Found inside a shining stalk of bamboo by an old bamboo cutter and his wife, a tiny girl grows rapidly into an exquisite young lady.
Studio Ghibli have produced some exemplary animated movies: “Ponyo”, “Spirited Away”, “The Wind Rises” and “The Tale of the Princess Kaguya.” “The Wind Rises” was a beautiful movie about Jiro Horikoshi, the nearsighted man who designed Japanese fighter planes during World War II and “The Tale of the Princess Kaguya” is based on the folktale “The Tale of the Bamboo Cutter.” As the story begins, we are introduced to Okina, a bamboo cutter and his wife Ona, an older couple who live a simple life in the woods. While chopping down bamboo chutes in the forest, Okina is taken aback when he notices something glowing bright in amongst some of the shrubs and bushes. As he approaches it, he realizes that it is a tiny baby girl who is dressed up as a beautiful princess.
She is so small that he is able to hold her, literally, in the palm of her hands. Believing her to be a gift from the heavens, he rushes back to his house where Ona is amazed at his discovery. Being too old to nurse, she wonders how she will be able to feed her and instantly, as if the Gods whispered in her ear, she pulls out her breast and the baby begins to feed. “I have milk!” she exclaims. Kaguya grows at an exponential rate, developing much faster than any other child and Okina continues to find riches in the forest where he found Kaguya. He finds gold and royal clothing and he gradually comprehends his findings as affirmation of Kaguya’s divine royalty and knows what must be done: he must take his family to the capital and build a luxurious mansion where Kaguya will become a real princess.

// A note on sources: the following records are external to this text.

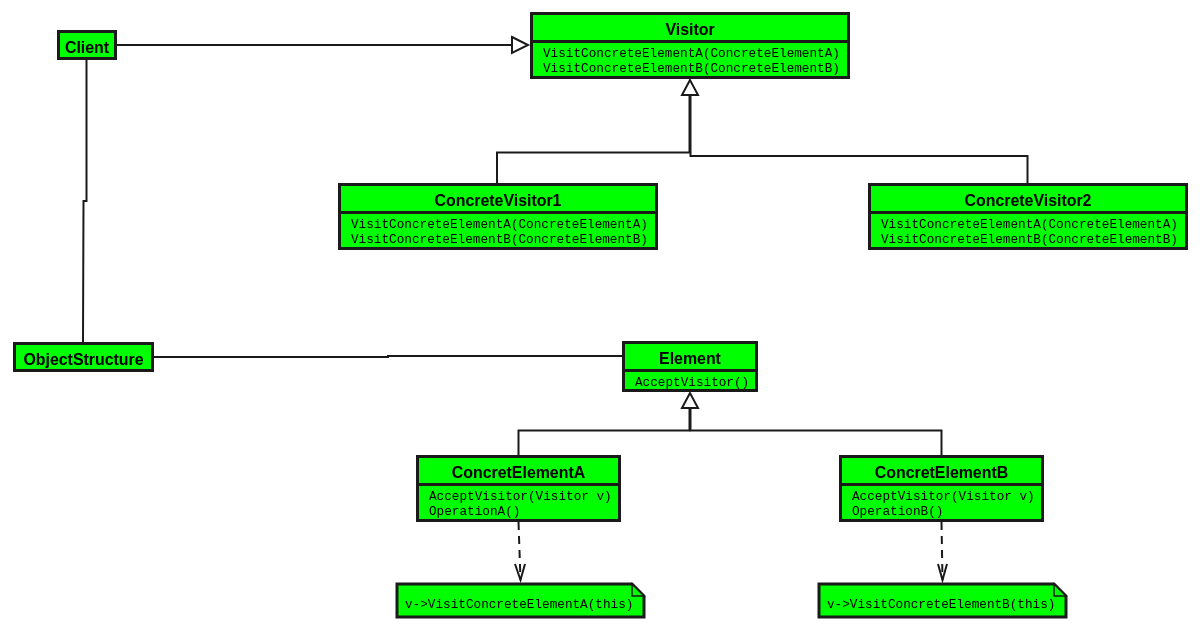
<!DOCTYPE html>
<html lang="en">
<head>
<meta charset="utf-8">
<title>Visitor pattern class diagram</title>
<style>
:root { --fill: #00ff00; --line: #1a1a1a; --text: #000; --paper: #fff; }
* { box-sizing: border-box; margin: 0; padding: 0; }
html, body { width: 1200px; height: 631px; overflow: hidden; background: var(--paper); }
.diagram { position: relative; width: 1200px; height: 631px; overflow: hidden; color: var(--text); }
.connectors { position: absolute; left: 0; top: 0; }
.connectors path { fill: none; stroke: var(--line); stroke-width: 2; }
.connectors .head { fill: var(--paper); }
.connectors .dashed { stroke-dasharray: 8 6; }
.connectors .note-shape path { fill: var(--fill); stroke-width: 3; }
.connectors .note-shape .fold { stroke-width: 1.5; }
.node { position: absolute; background: var(--fill); border: 3px solid var(--line); }
.node h2 { height: 24px; font: bold 15.9px/29px "Liberation Sans", Arial, sans-serif; text-align: center; white-space: nowrap; }
.class h2 { height: 28px; border-bottom: 3px solid var(--line); }
.class ul { list-style: none; padding: 3px 0 0 10px; }
.class li, .note { font: 12.7px/15px "Liberation Mono", monospace; white-space: pre; }
.note { position: absolute; top: 597px; }
.wide { width: 320px; height: 67px; }
.medium { width: 205px; height: 67px; }
.client { left: 57px; top: 30px; width: 60px; height: 30px; }
.object-structure { left: 13px; top: 342px; width: 141px; height: 30px; }
.visitor { left: 530px; top: 12px; }
.visitor-1 { left: 338px; top: 183px; }
.visitor-2 { left: 868px; top: 183px; }
.element { left: 622px; top: 341px; width: 136px; height: 51px; }
.element-a { left: 416px; top: 455px; }
.element-b { left: 839px; top: 455px; }
.note-a { left: 405px; }
.note-b { left: 827px; }
</style>
</head>
<body>
<main class="diagram">
  <svg class="connectors" width="1200" height="631" viewBox="0 0 1200 631" aria-hidden="true">
    <defs>
      <path id="inherit-head" class="head" d="M0 0L-8 15H8Z"/>
      <g id="note-shape" class="note-shape">
        <path d="M0 0H235L247 12V33H0Z"/>
        <path class="fold" d="M235 0V12H247Z"/>
      </g>
    </defs>
    <path d="M116 45H512"/>
    <path class="head" d="M512 37L528 45L512 53Z"/>
    <path d="M86.5 60V201H83.5L83 342"/>
    <path d="M153 357H388V356H622"/>
    <path d="M689.5 95V152.5H497V183"/>
    <path d="M690.5 95V156H1027.5V183"/>
    <use href="#inherit-head" x="690" y="80"/>
    <path d="M689.5 408V430.5H518.5V455"/>
    <path d="M690.5 408V430.5H941.5V455"/>
    <use href="#inherit-head" x="690" y="393"/>
    <path class="dashed" d="M518.5 522L520.5 580"/>
    <path d="M515 564L520.5 580L525 564"/>
    <path class="dashed" d="M941.5 522L942.5 580"/>
    <path d="M938 564L942.5 580L947 564"/>
    <use href="#note-shape" x="397" y="584"/>
    <use href="#note-shape" x="819" y="584"/>
  </svg>

  <section class="node client"><h2>Client</h2></section>
  <section class="node object-structure"><h2>ObjectStructure</h2></section>

  <section class="node class wide visitor">
    <h2>Visitor</h2>
    <ul><li>VisitConcreteElementA(ConcreteElementA)</li><li>VisitConcreteElementB(ConcreteElementB)</li></ul>
  </section>
  <section class="node class wide visitor-1">
    <h2>ConcreteVisitor1</h2>
    <ul><li>VisitConcreteElementA(ConcreteElementA)</li><li>VisitConcreteElementB(ConcreteElementB)</li></ul>
  </section>
  <section class="node class wide visitor-2">
    <h2>ConcreteVisitor2</h2>
    <ul><li>VisitConcreteElementA(ConcreteElementA)</li><li>VisitConcreteElementB(ConcreteElementB)</li></ul>
  </section>

  <section class="node class element">
    <h2>Element</h2>
    <ul><li>AcceptVisitor()</li></ul>
  </section>
  <section class="node class medium element-a">
    <h2>ConcretElementA</h2>
    <ul><li>AcceptVisitor(Visitor v)</li><li>OperationA()</li></ul>
  </section>
  <section class="node class medium element-b">
    <h2>ConcretElementB</h2>
    <ul><li>AcceptVisitor(Visitor v)</li><li>OperationB()</li></ul>
  </section>

  <p class="note note-a">v-&gt;VisitConcreteElementA(this)</p>
  <p class="note note-b">v-&gt;VisitConcreteElementB(this)</p>
</main>
</body>
</html>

Taking her away from her friends in the forest, Kaguya is very reluctant to leave but once she sees her new home and how big and expansive it is, she is overjoyed. However, that happiness is shortlived when her father employs Lady Sagami, a coach in femininity who teaches Kaguya how to be prim and proper. Slowly but surely, all the delight and enjoyment that Kaguya shared with her friends in the forest, slowly drains out of her life as her father becomes obsessed with her being married into royalty. Suitors come and go and unlike any other princess in the land, she refuses them all, enraging many in the process but strangely enough, gaining interest from the Emperor himself. He makes a surprise visit to the house one day and without consent, grabs Kaguya and tells her how much he wants her.

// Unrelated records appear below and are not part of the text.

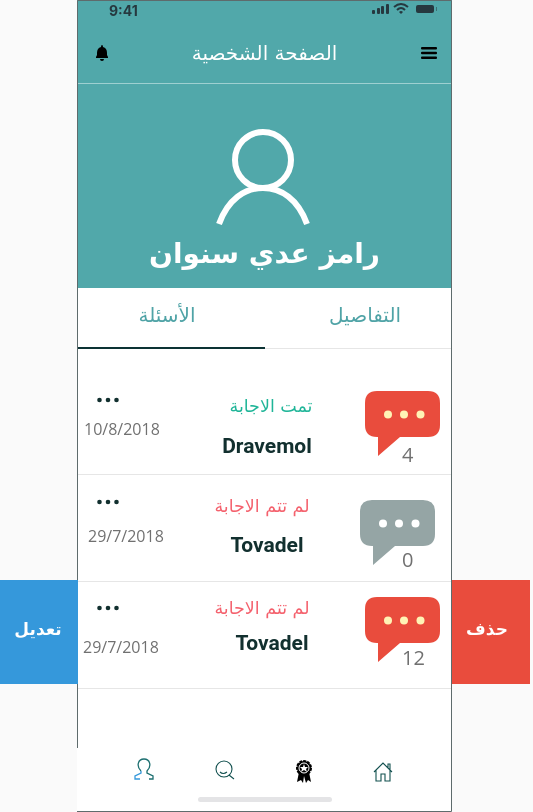
<!DOCTYPE html>
<html lang="ar">
<head>
<meta charset="utf-8">
<title>الصفحة الشخصية</title>
<style>
:root {
  --teal: #51a8aa;
  --teal-text: #4fa3a6;
  --ink: #12302f;
  --red: #e94c3d;
  --blue: #3598db;
  --grey: #95a5a5;
  --muted: #707070;
  --rule: #e6e6e6;
  --answered: #1fb598;
  --pending: #f4616d;
  --arabic: "DejaVu Sans", sans-serif;
}
* { box-sizing: border-box; margin: 0; padding: 0; }
body {
  position: relative; width: 533px; height: 812px; overflow: hidden;
  background: #fafafa; font-family: var(--arabic);
}
svg { display: block; }
a { color: inherit; text-decoration: none; }

.screen {
  position: absolute; left: 77px; top: 0; width: 375px; height: 812px;
  display: flex; flex-direction: column; background: #fff;
}
.frame { position: absolute; left: 0; top: 0; pointer-events: none; }

.top { height: 288px; background: var(--teal); color: #fff; }
.status-bar {
  height: 22px; padding: 0 13px 0 32px;
  display: flex; justify-content: space-between;
  font: 700 14px/22px Inter, sans-serif; color: #26383f;
}
.app-bar {
  height: 62px; padding: 0 15px 0 18px;
  display: flex; align-items: center; justify-content: space-between;
  border-bottom: 1px solid #9fd0d1;
}
.app-bar h1 { font-size: 20px; font-weight: 400; line-height: 30px; }
.profile { padding-top: 43px; display: flex; flex-direction: column; align-items: center; }
.profile svg { margin-right: 4px; }
.profile h2 { margin-top: 9px; font-size: 28px; line-height: 40px; white-space: nowrap; }

.tabs { height: 59px; display: grid; grid-template-columns: 188px 187px; }
.tabs a {
  padding-top: 12px; text-align: center; font-size: 20px; line-height: 30px;
  color: var(--teal-text); border-bottom: 1px solid var(--rule);
}
.tabs a:first-child { padding-right: 8px; }
.tabs a:last-child { padding-left: 13px; }
.tabs .active { height: 61px; border-bottom: 2px solid #0c3234; }

.questions { list-style: none; }
.question {
  height: 107px; display: grid; grid-template-columns: 100px 180px 95px;
  border-bottom: 1px solid var(--rule);
}
.question:first-child { height: 128px; }
.meta { padding-top: var(--meta-top); }
.meta svg { margin-left: 20px; }
.meta time {
  display: block; margin: var(--date-gap) 0 0 var(--date-left);
  font: 16px/20px "Open Sans", sans-serif; color: var(--muted);
}
.topic { padding-top: var(--topic-top); text-align: center; white-space: nowrap; }
.state { position: relative; left: var(--state-shift); font-size: 17.5px; line-height: 24px; }
.answered { color: var(--answered); }
.pending { color: var(--pending); }
.topic h3 {
  position: relative; left: var(--name-shift); margin-top: var(--name-gap);
  font: 700 21px/26px Roboto, sans-serif; color: var(--ink);
}
.replies { position: relative; padding: var(--bubble-top) 0 0 var(--bubble-left); color: var(--red); --dot: #fff3b5; }
.replies.none { color: var(--grey); --dot: #fff; }
.replies span {
  position: absolute; left: 45px; top: var(--count-top);
  font: 20px/24px "Open Sans", sans-serif; color: var(--muted);
}
.first {
  --meta-top: 50px; --date-gap: 16px; --date-left: 7px;
  --topic-top: 47px; --name-gap: 15px; --state-shift: 4px; --name-shift: 0px;
  --bubble-top: 44px; --bubble-left: 8px; --count-top: 96px;
}
.second {
  --meta-top: 24px; --date-gap: 21px; --date-left: 11px;
  --topic-top: 19px; --name-gap: 14px; --state-shift: -5px; --name-shift: 0px;
  --bubble-top: 25px; --bubble-left: 3px; --count-top: 73px;
}
.third {
  --meta-top: 23px; --date-gap: 26px; --date-left: 6px;
  --topic-top: 14px; --name-gap: 10px; --state-shift: -5px; --name-shift: 5px;
  --bubble-top: 15px; --bubble-left: 8px; --count-top: 64px;
}

.nav {
  position: absolute; left: 0; right: 0; bottom: 0; height: 64px;
  padding: 10px 59px 0 56px; display: flex; justify-content: space-between;
}
.nav::after {
  content: ""; position: absolute; left: 121px; top: 49px;
  width: 134px; height: 5px; border-radius: 3px; background: #e4e4e6;
}

.swipe {
  position: absolute; top: 580px; width: 78px; height: 104px; padding-bottom: 6px;
  display: flex; align-items: center; justify-content: center;
  color: #fff; font-size: 17px; font-weight: 700;
}
.edit { left: 0; padding-right: 2px; background: var(--blue); }
.delete { left: 452px; padding-right: 8px; background: var(--red); }
</style>
</head>
<body>
<svg width="0" height="0" style="position:absolute" aria-hidden="true">
  <defs>
    <g id="more" fill="#12302f"><circle cx="2.5" cy="3" r="2.3"/><circle cx="11" cy="3" r="2.3"/><circle cx="19.5" cy="3" r="2.3"/></g>
    <g id="bubble">
      <path fill="currentColor" d="M12 0H63Q75 0 75 12V34Q75 46 63 46H35L13 65V46H12Q0 46 0 34V12Q0 0 12 0Z"/>
      <g fill="var(--dot)"><circle cx="23" cy="23.5" r="4"/><circle cx="39" cy="23.5" r="4"/><circle cx="55.5" cy="23.5" r="4"/></g>
    </g>
  </defs>
</svg>

<main class="screen">
  <header class="top">
    <div class="status-bar">
      <span>9:41</span>
      <svg width="68" height="20" viewBox="0 0 68 20" fill="#26383f" aria-hidden="true">
        <rect x="1" y="10" width="3" height="4" rx="1"/><rect x="6" y="8" width="3" height="6" rx="1"/><rect x="10" y="6" width="3" height="8" rx="1"/><rect x="15" y="4" width="3" height="10" rx="1"/>
        <g fill="none" stroke="#26383f" stroke-width="2"><path d="M23 7Q30 1 37 7"/><path d="M26 10Q30 6 34 10"/></g>
        <path d="M28 12Q30 10 32 12L30 14Z"/>
        <rect x="45" y="5" width="18" height="8" rx="2"/><rect x="65" y="7" width="1" height="4" opacity=".5"/>
      </svg>
    </div>
    <div class="app-bar">
      <svg width="14" height="16" viewBox="0 0 14 16" aria-label="التنبيهات" role="img"><path d="M7 0Q8 0 8 2Q12 3 12 8V10L13 12V13H1V12L2 10V8Q2 3 6 2Q6 0 7 0ZM5 14H9Q9 16 7 16Q5 16 5 14Z"/></svg>
      <h1 dir="rtl">الصفحة الشخصية</h1>
      <svg width="17" height="12" viewBox="0 0 17 12" aria-label="القائمة" role="img"><rect y="0" x="1" width="16" height="2.5" rx="1"/><rect y="4.7" x="1" width="16" height="2.5" rx="1"/><rect y="9.5" x="1" width="16" height="2.5" rx="1"/></svg>
    </div>
    <section class="profile">
      <svg width="96" height="98" viewBox="0 0 96 98" fill="none" stroke="#fff" stroke-width="6" aria-hidden="true">
        <circle cx="48" cy="33" r="28"/><path d="M4 97C13 72 30 61 48 61S83 72 92 97"/>
      </svg>
      <h2 dir="rtl">رامز عدي سنوان</h2>
    </section>
  </header>

  <nav class="tabs">
    <a href="#" class="active" dir="rtl">الأسئلة</a>
    <a href="#" dir="rtl">التفاصيل</a>
  </nav>

  <ul class="questions">
    <li class="question first">
      <div class="meta"><svg width="23" height="6"><use href="#more"/></svg><time>10/8/2018</time></div>
      <div class="topic"><p class="state answered" dir="rtl">تمت الاجابة</p><h3>Dravemol</h3></div>
      <div class="replies"><svg width="75" height="66"><use href="#bubble"/></svg><span>4</span></div>
    </li>
    <li class="question second">
      <div class="meta"><svg width="23" height="6"><use href="#more"/></svg><time>29/7/2018</time></div>
      <div class="topic"><p class="state pending" dir="rtl">لم تتم الاجابة</p><h3>Tovadel</h3></div>
      <div class="replies none"><svg width="75" height="66"><use href="#bubble"/></svg><span>0</span></div>
    </li>
    <li class="question third">
      <div class="meta"><svg width="23" height="6"><use href="#more"/></svg><time>29/7/2018</time></div>
      <div class="topic"><p class="state pending" dir="rtl">لم تتم الاجابة</p><h3>Tovadel</h3></div>
      <div class="replies"><svg width="75" height="66"><use href="#bubble"/></svg><span>12</span></div>
    </li>
  </ul>

  <nav class="nav">
    <a href="#" aria-label="الحساب"><svg width="22" height="24" viewBox="0 0 22 24" fill="none" stroke="#2a7f9c" stroke-width="1.3"><path d="M8 13C3 8 5 1 11 1S19 8 14 13V15L20 18V21H16" stroke="#1c6f70"/><path d="M8 13V15L2 18V21H7" stroke="#3598db"/></svg></a>
    <a href="#" aria-label="بحث"><svg width="22" height="24" viewBox="0 0 22 24" fill="none" stroke="#12504f" stroke-width="1.1"><circle cx="10" cy="11" r="8"/><path d="M15 17L20 21M6 14Q9 17 13 14"/></svg></a>
    <a href="#" aria-label="الأوسمة"><svg width="20" height="26" viewBox="0 0 20 26"><path d="M5 14L3 24L7 22L9 25L10 18L12 25L14 22L17 24L15 14Z"/><circle cx="10" cy="10" r="7" stroke="#000" stroke-width="2" stroke-dasharray="3 1"/><circle cx="10" cy="10" r="5" fill="none" stroke="#fff"/><polygon fill="#fff" points="10,6 11,9 14,9 12,11 13,14 10,12 7,14 8,11 6,9 9,9"/></svg></a>
    <a href="#" aria-label="الرئيسية"><svg width="20" height="26" viewBox="0 0 20 26" fill="none" stroke="#12504f" stroke-width="1.1"><path d="M1 14L10 5L19 14M3 12V23H8V16H12V23H17V12M15 10V6H17V12"/></svg></a>
  </nav>

  <svg class="frame" width="375" height="812" fill="none" stroke="#5e6b6c" aria-hidden="true"><path d="M.5 748V.5H374.5V811.5H0"/></svg>
</main>

<a href="#" class="swipe edit" dir="rtl">تعديل</a>
<a href="#" class="swipe delete" dir="rtl">حذف</a>
</body>
</html>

She quickly disappears into thin air, surprising the Emperor and then materializes again, asking him to leave. He does so and Kaguya spends countless nights playing sad music to the moon. Shorty thereafter, she remembers, in fragmented recollection, that she actually lived on the moon and when the Emperor made his advances on her, she prayed to her people there to come and rescue her. Now, with just days remaining before she must leave, she realizes just how connected to the earth she really is and makes her way back to the forest to try and enjoy her remaining time. The movie is absolutely gorgeous to look at and it employs stark, expressive watercolors throughout to tell its story instead of modern animation used in movies like “Ice Age” and “Toy Story”.
It is a very uncomplicated tale about the simple things in life; family, friendship, laughter and happiness. After all, who doesn’t crave these things? When Kaguya informs her parents of her imminent return to the moon, her father suddenly realizes that the life he laid out for his daughter, wasn’t about her happiness, it was about his perceived notion of what her happiness should be and falls to his knees, apologizing for not being a better father. The movie is, at times, heartbreaking but it also celebrates the little things we all take for granted; a butterfly, a frog, a bird whistling and one scene in particular, when Kaguya is still young and living in the woods, is picking and eating berries with her friends and it brought me back to my hometown of Donaghmede in Dublin when I was a child and my mother took my sister and I and some friends out to pick berries and we had the best day ever. Very highly recommended.
In select theaters now
For more info about James visit his website at www.irishfilmcritic.com